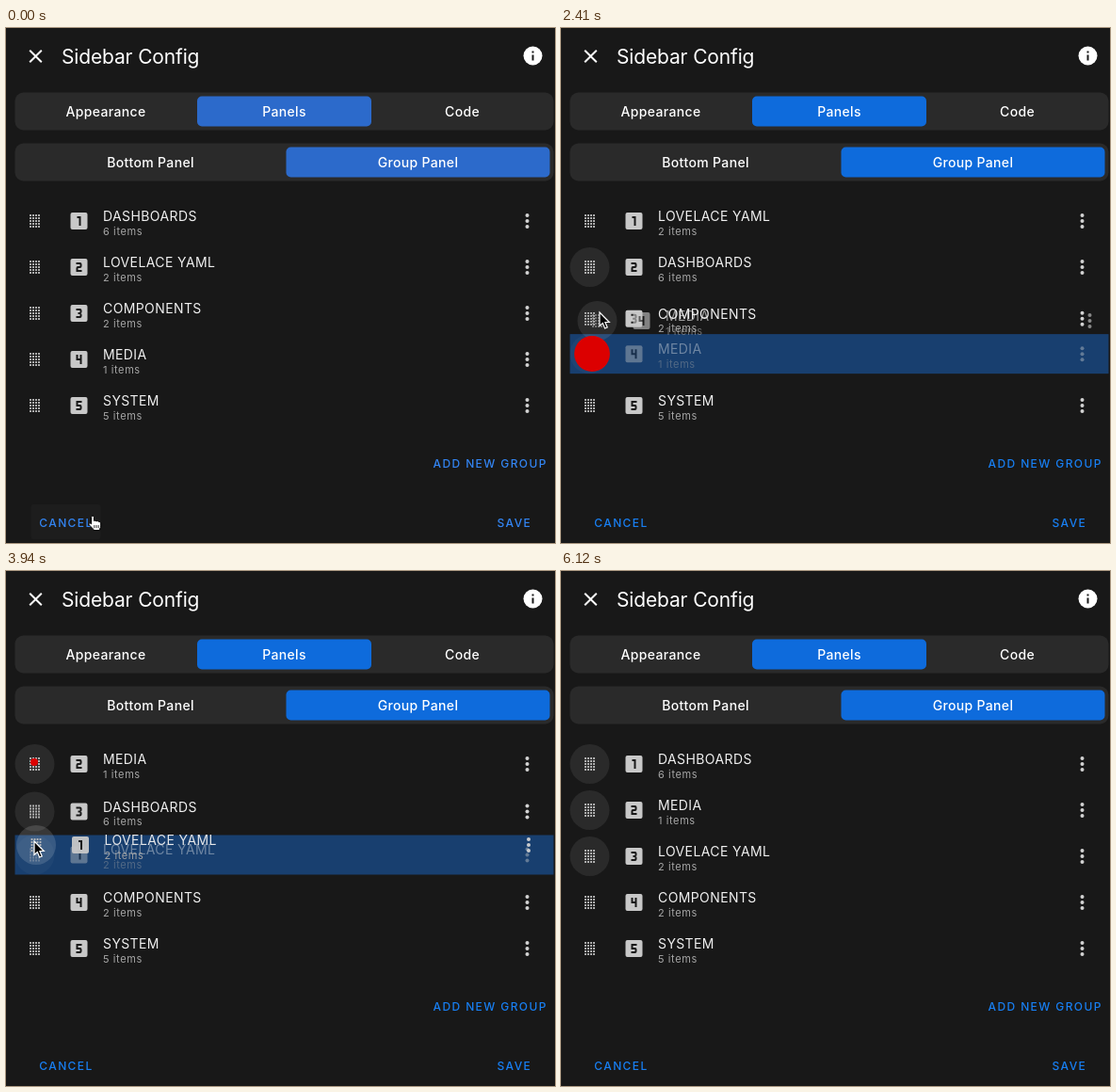
Animation, 583 px wide and 547 px high, one loop 7.65 s. Source, as an HTML page:

```html
<!DOCTYPE html>
<html lang="en">
<head>
<meta charset="utf-8">
<title>Sidebar Config</title>
<style>
  html, body { margin: 0; height: 100%; overflow: hidden; background: #181818; }
  svg { display: block; width: 583px; height: 547px; font-family: Inter, "Open Sans", sans-serif; --fill: #0e6bdc; --link: #187ff2; }
  svg.first { --fill: #2c6acb; --link: #3385f3; }
  .title { font-size: 21px; letter-spacing: -.15px; fill: #fff; }
  .tab { font-size: 14px; font-weight: 500; letter-spacing: .33px; text-anchor: middle; fill: #fff; }
  .link { font-size: 12px; font-weight: 500; letter-spacing: 1.4px; fill: var(--link); }
  .name { font-size: 14px; letter-spacing: .4px; fill: #f0f0f0; }
  .count { font-size: 11px; letter-spacing: .6px; fill: #a6a6a6; }
  .bar { fill: #2a2a2a; }
  .on { fill: var(--fill); }
</style>
</head>
<body>
<svg id="stage" viewBox="0 0 583 547">
  <rect width="583" height="547" fill="#181818"/>
  <path transform="translate(19.5 18)" fill="#fff" d="M19 6.41 17.59 5 12 10.59 6.41 5 5 6.41 10.59 12 5 17.59 6.41 19 12 13.41 17.59 19 19 17.59 13.41 12z"/>
  <text class="title" x="59" y="38">Sidebar Config</text>
  <circle cx="559.5" cy="29.5" r="10" fill="#fff"/>
  <path transform="translate(547.5 17.5)" fill="#181818" d="M13 9h-2V7h2zM13 17h-2v-6h2z"/>
  <rect class="bar" x="9.5" y="68.5" width="572" height="40" rx="9"/>
  <rect class="on" x="203" y="72.5" width="185" height="32" rx="5"/>
  <text class="tab" x="106" y="94">Appearance</text>
  <text class="tab" x="295.5" y="94">Panels</text>
  <text class="tab" x="484.5" y="94">Code</text>
  <rect class="bar" x="9.5" y="122.5" width="572" height="40" rx="9"/>
  <rect class="on" x="297.5" y="126.5" width="280" height="32" rx="5"/>
  <text class="tab" x="153.5" y="148">Bottom Panel</text>
  <text class="tab" x="437.5" y="148">Group Panel</text>
  <rect id="hover" x="26.5" y="506" width="74" height="37" rx="3" fill="#1d1d1d"/>
  <text class="link" x="453.5" y="466.5">ADD NEW GROUP</text>
  <text class="link" x="35.3" y="529.5">CANCEL</text>
  <text class="link" x="521.5" y="529.5">SAVE</text>
  <g id="live"></g>
</svg>
<script>
const LOOP = 7650, FPS = 17, SWAP = 150, SHRINK = 600;
const stage = document.getElementById('stage');
const hover = document.getElementById('hover');
const live = document.getElementById('live');

const items = [['DASHBOARDS', 6], ['LOVELACE YAML', 2], ['COMPONENTS', 2], ['MEDIA', 1], ['SYSTEM', 5]];
const digits = [
  'M14 17h-2V9h-2V7h4z',
  'M15 11a2 2 0 0 1-2 2h-2v2h4v2H9v-4a2 2 0 0 1 2-2h2V9H9V7h4a2 2 0 0 1 2 2z',
  'M15 10.5a1.5 1.5 0 0 1-1.5 1.5 1.5 1.5 0 0 1 1.5 1.5V15a2 2 0 0 1-2 2H9v-2h4v-2h-2v-2h2V9H9V7h4a2 2 0 0 1 2 2z',
  'M15 17h-2v-4H9V7h2v4h2V7h2z',
  'M15 9h-4v2h2a2 2 0 0 1 2 2v2a2 2 0 0 1-2 2H9v-2h4v-2H9V7h6z'
];

// Each drag: item, press and drop times, press point, grab point, direction, swap times
const drags = [
  { item: 0, at: 940, end: 1530, press: [32, 201], grab: [32, 201], dir: 1, swaps: [1200] },
  { item: 3, at: 2275, end: 2800, press: [33, 346], grab: [33, 343], dir: -1, swaps: [2378, 2600] },
  { item: 1, at: 3440, end: 4120, press: [30, 203], grab: [28.5, 201], dir: 1, swaps: [3600, 3808] },
  { item: 0, at: 4805, end: 5290, press: [28, 258], grab: [33, 259], dir: -1, swaps: [4950] }
];

// Pointer path: time, x, y
const path = [
  [0, 92, 518], [20, 92, 518], [530, 32, 201], [1000, 32, 201], [1350, 34, 254], [1500, 34, 256],
  [1650, 33, 275], [2200, 33, 346], [2275, 33, 346], [2412, 41, 302], [2470, 38, 284], [2700, 32, 250],
  [3000, 30, 246], [3118, 30, 246], [3176, 27, 222], [3380, 30, 203], [3460, 30, 203], [3941, 30, 287],
  [4240, 32, 291], [4410, 32, 291], [4750, 28, 258], [4820, 28, 258], [5120, 36, 214], [5235, 37, 212],
  [5400, 37, 212], [5941, 41, 519], [6115, 220, 550]
];
const arrowTimes = [[100, 480], [3160, 3330], [5450, 5900], [5990, 6115]];

const clamp = v => Math.max(0, Math.min(1, v));
const ease = v => (1 - Math.cos(Math.PI * clamp(v))) / 2;

function pointer(t) {
  const i = path.findIndex(p => p[0] > t);
  const [t0, x0, y0] = path[i - 1], [t1, x1, y1] = path[i];
  const e = ease((t - t0) / (t1 - t0));
  return [x0 + (x1 - x0) * e, y0 + (y1 - y0) * e];
}

function listState(t) {
  const order = [0, 1, 2, 3, 4], pos = [...order], num = [...order], touched = new Set();
  for (const d of drags) {
    if (t >= d.at) touched.add(d.item);
    for (const s of d.swaps) {
      if (t < s) continue;
      const i = order.indexOf(d.item), j = i + d.dir, other = order[j], e = ease((t - s) / SWAP);
      order[i] = other;
      order[j] = d.item;
      pos[d.item] = i + d.dir * e;
      pos[other] = j - d.dir * e;
    }
    if (t >= d.end) order.forEach((item, slot) => num[item] = slot);
  }
  return { pos, num, touched };
}

let grip = '';
for (let r = 0; r < 5; r++)
  for (let c = 0; c < 4; c++)
    grip += `M${25.1 + c * 3} ${-6.9 + r * 3}h1.8v1.8h-1.8z`;
const dots = [-6, 0, 6].map(y => `<circle cx="553.5" cy="${y}" r="2" fill="#d2d2d2"/>`).join('');

function row(item, num, x, y, glow, opacity = 1) {
  const [name, count] = items[item];
  return `<g transform="translate(${x} ${y})" opacity="${opacity}">
    <circle cx="30.5" r="21" fill="#fff" fill-opacity="${glow}"/>
    <path d="${grip}" fill="#bdbdbd"/>
    <rect x="68.5" y="-9" width="18" height="18" rx="2" fill="#c8c8c8"/>
    <path transform="translate(65.5 -12)" d="${digits[num]}" fill="#181818"/>
    <text class="name" x="103" y="0">${name}</text>
    <text class="count" x="103" y="14.5">${count} items</text>${dots}</g>`;
}

const arrow = '<path d="M0 0V14.5L3.3 11.5 5.6 17 8.2 16 5.9 10.5H10.3Z" fill="#000" stroke="#fff" stroke-width="1.2"/>';
const hand = `<path d="M-1.5 1.6a1.5 1.5 0 0 1 3 0V5.4q1.5-.8 2.6.4 1.5-.7 2.4.6 2-.2 2.2 1.4V11q0 1.6-1 2.8V15.6H.8V14.4L-3.8 9.7q-.8-1.7.8-2.1L-1.5 8.8Z" fill="#fff" stroke="#000"/>
  <path d="M1.8 10v3.2M4 10v3.2M6.2 10v3.2" stroke="#000" stroke-width=".8"/>`;

function draw(t) {
  const { pos, num, touched } = listState(t);
  const shown = t < 6115;
  const [x, y] = shown ? pointer(t) : [0, 0];
  const drag = drags.find(d => t > d.at + 50 && t < d.end);
  const rowY = item => 205 + 49 * pos[item];
  let out = '';

  items.forEach((_, i) => {
    if (!drag || drag.item !== i) out += row(i, num[i], 0, rowY(i), touched.has(i) ? .08 : 0);
  });
  if (drag) {
    const { item, grab, dir, swaps } = drag, ry = rowY(item);
    const home = 205 + 49 * (pos[item] - dir * swaps.reduce((n, s) => n + ease((t - s) / SWAP), 0));
    out += `<rect x="9.5" y="${ry - 21}" width="572" height="42" fill="#183f6f"/>`;
    out += row(item, num[item], 0, ry, .08, .4);
    out += row(item, num[item], x - grab[0], home + y - grab[1], .15, Math.min(.95, .45 + (t - drag.at) / 900));
  }
  for (const { at, press: [px, py] } of drags) {
    const left = 1 - (t - at) / SHRINK;
    if (t >= at && left > 0) out += `<circle cx="${px}" cy="${py}" r="${24.5 * left}" fill="#dc0000"/>`;
  }
  if (shown) {
    const isArrow = drag && t < drag.end - 80 || arrowTimes.some(([a, b]) => t > a && t < b);
    const scale = t > 3170 ? 1 + .9 * clamp((3416 - t) / 240) : 1;
    out += `<g transform="translate(${x} ${y}) scale(${scale})">${isArrow ? arrow : hand}</g>`;
  }
  live.innerHTML = out;
  stage.classList.toggle('first', t < 50);
  hover.style.display = t < 100 ? '' : 'none';
}

let last = -1;
const start = performance.now();
function tick(now) {
  const step = Math.floor(Math.max(0, now - start) % LOOP * FPS / 1000 + .1);
  if (step !== last) draw((last = step) * 1000 / FPS);
  requestAnimationFrame(tick);
}
tick(start);
</script>
</body>
</html>
```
---------------
_What is needed_: Show the lines where the word "ease" appears in the entries.

_Reply_:
const ease = v => (1 - Math.cos(Math.PI * clamp(v))) / 2;
  const e = ease((t - t0) / (t1 - t0));
      const i = order.indexOf(d.item), j = i + d.dir, other = order[j], e = ease((t - s) / SWAP);
    const home = 205 + 49 * (pos[item] - dir * swaps.reduce((n, s) => n + ease((t - s) / SWAP), 0));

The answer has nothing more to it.